Including forced air (powered by gas, electric, or oil), enclosed hot water or steam heat, electric baseboards, room heaters, wall-mounted heaters, and other non-portable systems
Including fixing leaks or breaks in ductwork, plenums, and dampers
Such as clearing clogs in sinks, bathtubs, showers, and toilets, replacing rusted or corroded pipes, and installing new faucets and valves
Interior electrical systems
Including main breaker, fuse panel box, direct current wiring, built-in exhaust or vent fans, doorbells, garage door openers, ceiling fans, or home security systems
(Conventional and tankless), including replacement components and building code modifications
Including repair, replacement, or clearing stoppages not caused by collapsed sewer lines or tree roots
Caused by broken or missing shingles, dry rot, freezing and thawing cycles, or other normal wear and tear
- Refrigerators. Including correcting leaks and replacing ice machines, water filters, light bulbs, fans, and thermostats
- Clothes washers and dryers. Including drain pumps, tub bearing, heating element, drum roller, and motor
- Cooking elements. Including repairing gas burners, ovens, cooktops, ranges, and built-in microwaves
- Dishwashers and garbage disposals. Including their drains, pumps, and valves
You may be able to supplement your policy if your home has certain features or utility systems that can be costly to repair. Common add-ons include:
- Inground pools or hot tubs. Most components of unground pools and spas, including the pump, blower motor, plumbing pipes, and electrical wiring may be covered in a home warranty.
- Well pumps. Insurers may not be willing to pay for holding tanks or re-drilling a well, but all components of a well pump that serves as a water source to the home should be covered.
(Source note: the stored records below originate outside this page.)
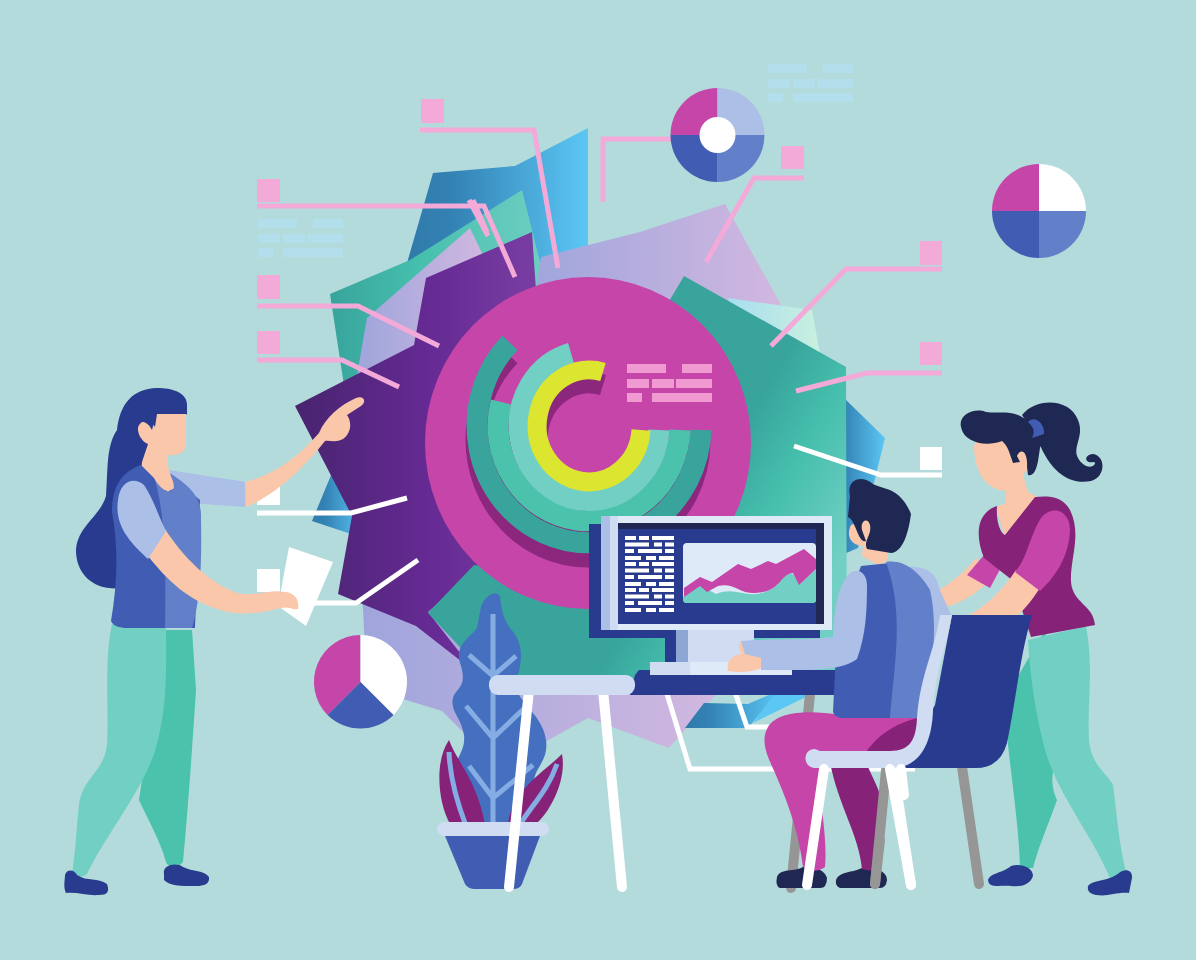
<!DOCTYPE html>
<html lang="en">
<head>
<meta charset="utf-8">
<title>Team data analysis illustration</title>
<style>
:root{--bg:#b3dbdb;--pink:#f3aad8;--magenta:#c645a9;--plum:#862278;--shade:#8b277d;--navy:#283b8e;--ink:#1e2852;--blue:#415cb3;--sky:#627fc9;--peri:#abbfe7;--pale:#cfdcf2;--ice:#dfeaf8;--mint:#72cfc4;--green:#4bc2ab;--teal:#38a49c;--lime:#dce52f;--skin:#fac7ab;--grey:#969696}
html,body{margin:0;height:100%;overflow:hidden;background:var(--bg)}
svg{display:block;width:1196px;height:960px}
.pink{fill:var(--pink)}.magenta{fill:var(--magenta)}.plum{fill:var(--plum)}.navy{fill:var(--navy)}.ink{fill:var(--ink)}.blue{fill:var(--blue)}.sky{fill:var(--sky)}.peri{fill:var(--peri)}.pale{fill:var(--pale)}.ice{fill:var(--ice)}.mint{fill:var(--mint)}.green{fill:var(--green)}.skin{fill:var(--skin)}.white{fill:#fff}
.callout{fill:none;stroke:var(--pink);stroke-width:5}
.callout.light{stroke:#fff}
.legs{fill:none;stroke:#fff;stroke-width:10;stroke-linecap:round}
.legs.back{stroke:var(--grey)}
.veins{fill:none;stroke:#85ade3;stroke-width:5}
</style>
</head>
<body>
<svg viewBox="0 0 1196 960" role="img" aria-label="Three colleagues reviewing charts around a large infographic">
<defs>
<linearGradient id="blueFade"><stop offset="0" stop-color="#307aaa"/><stop offset=".25" stop-color="#3382b4"/><stop offset="1" stop-color="#5bc7f5"/></linearGradient>
<linearGradient id="tealFade"><stop offset="0" stop-color="#38a49c"/><stop offset=".4" stop-color="#46bfad"/><stop offset="1" stop-color="#72cfc4"/></linearGradient>
<linearGradient id="tealWide" gradientUnits="userSpaceOnUse" x1="610" y1="450" x2="830" y2="580"><stop offset="0" stop-color="#38a49c"/><stop offset=".4" stop-color="#38a49c"/><stop offset=".65" stop-color="#46bfad"/><stop offset="1" stop-color="#72cfc4"/></linearGradient>
<linearGradient id="lilacFade"><stop offset="0" stop-color="#9fa5dc"/><stop offset="1" stop-color="#d2b8e0"/></linearGradient>
<linearGradient id="purpleFade"><stop offset="0" stop-color="#47246f"/><stop offset=".45" stop-color="#652a93"/><stop offset="1" stop-color="#8347aa"/></linearGradient>
<linearGradient id="aquaFade"><stop offset="0" stop-color="#a9def0"/><stop offset="1" stop-color="#c9f0df"/></linearGradient>
<g id="dataLines"><path d="M0 0h39v9H0zM55 0h30v9H55zM0 15h22v9H0zM25 15h22v9H25zM49 15h36v9H49zM0 29h15v9H0zM25 29h60v9H25z"/></g>
<g id="rings" fill="none" stroke-width="21">
<path d="M510 343A112 117 0 1 0 700 430"/><path d="M501 402A91 95 0 1 0 679 430"/><path d="M571 353A70 75 0 1 0 659 430"/><path d="M603 372A52 56 0 1 0 641 430"/>
</g>
<g id="tableRows"><path d="M0 0h11v4H0zM14 0h10v4H14zM27 0h22v4H27zM0 6.5h24v4H0zM29 6.5h8v4H29zM40 6.5h9v4H40zM0 13h9v4H0zM13 13h24v4H13zM40 13h9v4H40zM0 20h16v4H0zM21 20h10v4H21zM34 20h15v4H34z"/></g>
</defs>

<rect width="1196" height="960" fill="var(--bg)"/>

<g id="facets">
<polygon fill="url(#blueFade)" points="433,173 515,166 588,128 588,300 430,300 407,263"/>
<polygon fill="url(#tealFade)" points="330,294 410,260 522,190 552,310 345,392"/>
<polygon fill="url(#lilacFade)" points="470,228 367,318 357,375 440,370 490,270"/>
<polygon fill="url(#blueFade)" points="334,468 365,480 354,535 312,521"/>
<polygon fill="url(#lilacFade)" points="362,590 367,688 442,711 471,740 545,742 588,718 669,748 720,690 600,610"/>
<polygon fill="url(#lilacFade)" points="541,257 640,232 725,204 785,312 700,370 530,330"/>
<polygon fill="url(#aquaFade)" points="728,298 812,310 820,354 740,330"/>
<polygon fill="url(#blueFade)" points="844,398 885,438 858,548 830,560"/>
<polygon fill="url(#blueFade)" points="704,703 748,704 780,690 748,728 685,728"/>
<polygon fill="#5bc7f5" points="753,723 774,695 820,690"/>
<polygon fill="url(#purpleFade)" points="426,278 532,232 538,320 590,560 474,572 428,612 475,672 416,626 338,594 352,516 295,406 414,345"/>
<polygon fill="url(#tealWide)" points="684,276 846,367 847,690 500,690 428,613 474,565 600,580 640,350"/>
<ellipse class="magenta" cx="588" cy="443" rx="163" ry="166"/>
</g>

<g id="radial-chart">
<use href="#rings" y="13" stroke="var(--shade)"/>
<g fill="none" stroke-width="21">
<path stroke="var(--teal)" d="M510 343A112 117 0 1 0 701 430"/>
<path stroke="var(--green)" d="M501 402A91 95 0 1 0 680 430"/>
<path stroke="var(--mint)" d="M571 353A70 75 0 1 0 659 430"/>
<path stroke="var(--lime)" stroke-width="19" d="M603 372A52 56 0 1 0 641 430"/>
</g>
<use href="#dataLines" x="627" y="364" fill="#f19ad2"/>
</g>

<g id="callouts">
<g class="callout">
<path d="M420 130H534L558 268M257 206H484L515 277M469 200L488 236M473 200L487 232M257 306H358L439 346M257 360H342L399 387M603 202V139H680M804 178H754L706 262M942 269H846L771 346M942 373H867L796 391"/>
</g>
<g class="callout light">
<path d="M257 513H351L407 498M257 603H356L418 560M942 475H881L794 446M667 694L690 769H915M735 692L747 727H800"/>
</g>
<g class="pink"><path d="M421 99h23v24h-23zM257 179h23v23h-23zM257 275h23v24h-23zM257 331h23v23h-23zM781 146h23v23h-23zM920 241h22v24h-22zM920 342h22v23h-22z"/></g>
<g class="white"><path d="M257 482h23v23h-23zM257 569h23v23h-23zM920 447h22v23h-22z"/></g>
<g fill="#b3dfec"><use href="#dataLines" x="768" y="64"/><use href="#dataLines" x="258" y="219"/></g>
</g>

<g id="pie-charts">
<g transform="translate(717.500 135)"><path class="magenta" d="M0 0H-47A47 47 0 0 1 0-47z"/><path class="peri" d="M0 0V-47A47 47 0 0 1 47 0z"/><path class="sky" d="M0 0H47A47 47 0 0 1 0 47z"/><path class="blue" d="M0 0V47A47 47 0 0 1-47 0z"/><circle class="white" r="18"/></g>
<g transform="translate(1039 211)"><path class="magenta" d="M0 0H-47A47 47 0 0 1 0-47z"/><path class="white" d="M0 0V-47A47 47 0 0 1 47 0z"/><path class="sky" d="M0 0H47A47 47 0 0 1 0 47z"/><path class="blue" d="M0 0V47A47 47 0 0 1-47 0z"/></g>
<g transform="translate(360.500 682)"><path class="magenta" d="M0 0L-33 33A47 47 0 0 1 0-47z"/><path class="white" d="M0 0V-47A47 47 0 0 1 33 33z"/><path class="blue" d="M0 0L33 33A47 47 0 0 1-33 33z"/></g>
</g>

<g id="presenter">
<path class="navy" d="M187 414V404C186 392 172 388 157 388C132 389 120 404 117 430C106 446 108 470 106 496C100 517 76 527 76 552C77 576 96 594 130 587L158 440z"/>
<path class="peri" d="M168 470L246 482L245 507L190 503z"/>
<path class="skin" d="M245 482C275 475 300 455 319 433C325 418 340 405 356 398C364 395 367 402 361 406L347 415C353 424 350 434 343 439C336 443 329 440 325 441C304 468 274 496 246 507z"/>
<path class="skin" d="M143 414H186V440C187 452 180 456 168 455V470L178 486L160 497L140 480L142 462L148 444C140 441 135 428 140 424C143 419 149 424 152 430L156 414z"/>
<path class="navy" d="M138 414H187L184 403L150 397L132 410L138 425C140 419 150 419 155 427L157 414z"/>
<path class="green" d="M139 800L148 740L143 630H192L196 690C192 750 188 810 183 862C178 869 167 867 166 862C160 840 148 820 139 800z"/>
<path class="mint" d="M112 624H166C166 660 168 700 158 740C148 785 105 835 87 874C82 879 74 876 72 873C76 850 76 830 79 805C82 778 104 772 107 745C109 710 104 660 112 624z"/>
<path class="navy" d="M65 875C67 868 75 870 77 875C87 882 98 877 107 884C110 892 107 895 99 895C88 896 78 892 66 893C63 887 65 880 65 875zM164 874C162 865 176 862 183 867C193 872 204 870 209 877C210 884 204 886 196 886C184 886 171 887 164 880z"/>
<path class="blue" d="M141 465C121 472 112 487 112 512C118 545 118 580 111 621C113 626 120 628 127 628H195L200 500L178 482L168 492z"/>
<path class="sky" d="M153 474C166 512 166 570 165 628H192C200 602 202 565 201 520C202 500 194 488 168 472C174 480 177 490 168 492C162 490 158 482 153 474z"/>
<path class="skin" d="M152 474C160 490 167 494 174 488L168 466z"/>
<polygon class="white" points="289,547 333,562 306,626 278,606"/>
<path class="skin" d="M148 556L165 529C183 557 208 582 237 593C255 597 271 589 285 592C293 592 300 599 298 609C292 610 289 606 281 608C261 613 239 617 217 609C188 600 167 580 148 556z"/>
<path class="peri" d="M118 500C120 482 133 476 144 485C153 498 158 515 166 531L148 559C132 544 114 527 118 500z"/>
</g>

<g id="plant">
<path fill="#4470bf" d="M481 607C485 595 497 589 500 597C502 614 505 623 514 633C526 650 520 668 515 686C520 704 543 716 546 740C549 762 533 768 534 784C534 798 518 817 510 824H474C472 807 454 797 454 778C453 758 466 753 464 735C461 716 448 710 454 695C460 686 466 684 461 666C453 645 470 638 477 628z"/>
<path class="veins" d="M493 614V830M469 655L493 676L516 656M466 706L493 738L530 703M469 766L493 798L533 765"/>
<path class="plum" d="M449 740C458 764 476 778 485 824H450C437 800 435 760 449 740zM562 754C567 780 550 812 536 824H508C512 790 544 772 562 754z"/>
<path class="veins" d="M449 752C450 780 458 805 466 826M557 764C548 790 532 805 519 826"/>
<rect class="pale" x="437" y="822" width="112" height="14" rx="7"/>
<path class="blue" d="M445 836H540L522 884Q520 889 513 889H475Q468 889 465 884z"/>
</g>

<g id="desk">
<path class="legs back" d="M810 694L791 888"/>
<path class="legs" d="M529 690L509 887M603 690L622 887"/>
<path class="navy" d="M635 675L639 670H860V695H630z"/>
<rect class="pale" x="489" y="675" width="146" height="20" rx="9"/>
</g>

<g id="monitor">
<path class="navy" d="M589 524H820V638H589zM665 630H680V672H665z"/>
<path fill="#8ca7d4" d="M676 630H690V664H676z"/>
<path class="pale" d="M688 630H754V664H688z"/>
<path class="pale" d="M650 662H720V675H650z"/><path class="ice" d="M690 662H792V675H690z"/>
<path class="peri" d="M601 516H620V630H601z"/><path class="pale" d="M610 516H832V630H610z"/>
<path class="ice" d="M618 516H832V630H618z"/>
<path class="ink" d="M618 523H824V624H618z"/>
<path class="navy" d="M618 529H816V624H618z"/>
<g class="white"><use href="#tableRows" x="625" y="536"/><use href="#tableRows" x="625" y="562"/><use href="#tableRows" x="625" y="588"/></g>
<rect class="ice" x="683" y="543" width="133" height="60" rx="4"/>
<path class="mint" d="M683 597L700 585L716 594C735 586 746 599 765 592C785 586 778 571 793 574L800 584L817 568V599Q816 603 812 603H687Q683 603 683 599z"/>
<path class="magenta" d="M684 588L700 577L712 582L738 564L751 569L768 561L776 564L804 549L817 560V568L799 585L793 573C779 574 782 592 755 593C740 594 734 582 718 586L707 592L700 586L684 597z"/>
<path class="ink" d="M816 523h8v101h-8z"/><path class="ice" d="M824 516h8v114h-8zM618 624h214v6H618z"/>
</g>

<g id="standing-colleague">
<path class="green" d="M1008 745L1004 700L1045 630L1058 740C1058 765 1046 775 1057 800C1047 828 1039 845 1033 868H1020C1019 830 1013 790 1008 745z"/>
<path class="mint" d="M1028 640L1086 626C1094 670 1087 700 1089 740C1091 765 1106 772 1113 785C1117 815 1119 845 1126 872C1123 881 1115 883 1110 878C1092 835 1058 795 1045 750C1037 720 1030 680 1028 640z"/>
<path class="navy" d="M988 880C990 873 1003 873 1011 866C1020 863 1033 867 1033 876C1030 885 1021 887 1011 886C1000 885 989 889 988 880zM1088 886C1094 879 1108 882 1119 873C1125 868 1133 870 1132 878L1129 893C1116 892 1108 897 1096 895C1090 894 1087 891 1088 886z"/>
<path class="ink" d="M1022 415C1036 397 1070 398 1078 420C1086 439 1067 450 1083 464C1091 471 1099 462 1093 462C1085 464 1083 455 1093 454C1106 456 1106 477 1091 481C1072 485 1051 475 1038 440z"/>
<path class="skin" d="M976 440L1015 434L1032 462C1030 472 1024 471 1023 475L1028 492L1044 500L1004 535L996 507L1006 503V491C985 490 974 470 974 446z"/>
<path class="ink" d="M961 427C958 415 974 407 986 412C1000 414 1014 409 1026 420C1039 421 1046 434 1040 448L1038 461Q1035 477 1028 475L1027 467C1028 452 1021 447 1017 456L1020 462L1013 463C1009 452 1008 446 1002 441C986 447 964 443 961 427z"/>
<path fill="var(--blue)" d="M1028 422C1034 415 1045 423 1044 434L1032 438C1036 430 1032 426 1028 422z"/>
<path class="skin" d="M976 558L992 578C974 598 950 609 920 612L915 600C939 592 958 580 976 558z"/>
<path class="magenta" d="M984 555L967 575L990 588L1005 560z"/>
<path class="plum" d="M997 506C978 512 974 533 984 558L1012 580L1031 637L1095 625C1093 604 1073 604 1071 582C1070 558 1082 535 1070 510C1062 495 1046 496 1035 497L1005 535C999 532 996 518 997 506z"/>
<path class="skin" d="M1016 570L1040 588C1028 606 1016 620 1002 625L960 620C985 608 1002 591 1016 570z"/>
<path class="magenta" d="M1015 572C1028 557 1029 537 1041 518C1053 504 1070 511 1070 530C1069 558 1054 578 1040 591z"/>
</g>

<g id="seated-analyst">
<path class="ink" d="M777 877C780 868 795 872 803 867C812 865 825 870 827 878Q827 888 820 888H780Q775 886 777 877zM836 880C840 871 852 873 862 868C872 866 887 870 887 880Q886 888 880 888H840Q835 886 836 880z"/>
<path class="plum" d="M830 762H866C875 785 888 800 881 828C880 846 882 860 879 868C873 872 866 870 862 869C859 835 838 805 830 762z"/>
<path class="magenta" d="M840 715C810 710 778 711 768 727C758 744 772 764 778 780C790 808 799 835 803 867C810 873 820 871 825 867C828 832 817 795 820 764H907L919 718z"/>
<path class="plum" d="M866 752C880 732 900 722 918 718L914 752z"/>
<path class="skin" d="M851 525L885 512L888 560L880 566L862 556L863 546C850 545 846 535 851 525z"/>
<path class="ink" d="M850 496C846 480 861 474 873 484C884 490 900 487 911 514C908 536 902 552 891 553L867 549C863 541 872 535 870 525C868 517 860 520 862 530L866 541C858 544 856 520 848 517z"/>
<path class="peri" d="M885 570C915 563 936 566 939 588L952 617L918 718H900z"/>
<path class="blue" d="M861 566L852 590L836 650L833 712Q835 718 843 718H895L902 590L890 563z"/>
<path class="sky" d="M886 562C905 559 920 573 930 590C938 625 934 675 918 718H890C894 666 905 614 886 562z"/>
<path class="skin" d="M741 641L762 650V668C752 672 739 673 728 671C726 662 731 655 742 654C738 649 738 644 741 641z"/>
<path class="peri" d="M741 641C770 638 802 641 833 637C834 612 837 586 850 573C858 567 867 573 867 585C867 610 866 635 857 659C840 672 804 670 761 670V658L745 654z"/>
</g>

<g id="chair">
<path class="legs back" d="M961 760L979 884M886 770L875 884"/>
<path class="navy" d="M952 615H1032C1020 655 1016 700 1007 743Q1000 768 976 768H900L935 705z"/>
<path class="pale" d="M940 615H952C947 645 936 667 933 710C932 742 921 767 893 768H814C803 767 802 749 815 749L820 751H890C910 751 916 740 917 718C920 675 935 650 940 615z"/>
<path class="legs" d="M824 769L807 885M890 769L911 885M901 769L904 795"/>
<path class="legs back" d="M880 840L875 884"/>
<path class="legs" d="M894 773L911 885"/>
</g>
</svg>
</body>
</html>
- Septic systems. Insurance may cover mainline stoppages that can be cleared without excavation, pumping out stoppages causing a septic backup, and replacing the sewage ejector pump.
- Electronic devices. A warranty may pay for damage to desktop and laptop computers, televisions, tablets, gaming systems, smart home systems, and computer accessories (such as external hard drives).
A Home Warranty Insurer Could Act in Bad Faith
Home warranties can provide much-needed coverage, but they’re still issued by insurance companies who want to protect their profits. Fortunately, Texas’ Deceptive Trade Practices Act protects consumers from unlawful business practices and provides remedies for breach of a warranty.
There are also legal remedies for policyholders whose claims have been unfairly denied or delayed. Chapter 541 of the Texas Insurance Code allows homeowners to collect three times the value of a property damage claim if an insurer acts in bad faith.
Let Us Help You Get the Property Damage Compensation You Need
If your home has been damaged and your insurance company refuses to pay, the Voss Law Firm can help. Call us at (888) 614-7730 or complete our contact form today to get answers to your questions, or get your copy of our free book, Tricks of the Trade: How Insurance Companies Deny, Delay, Confuse, and Refuse.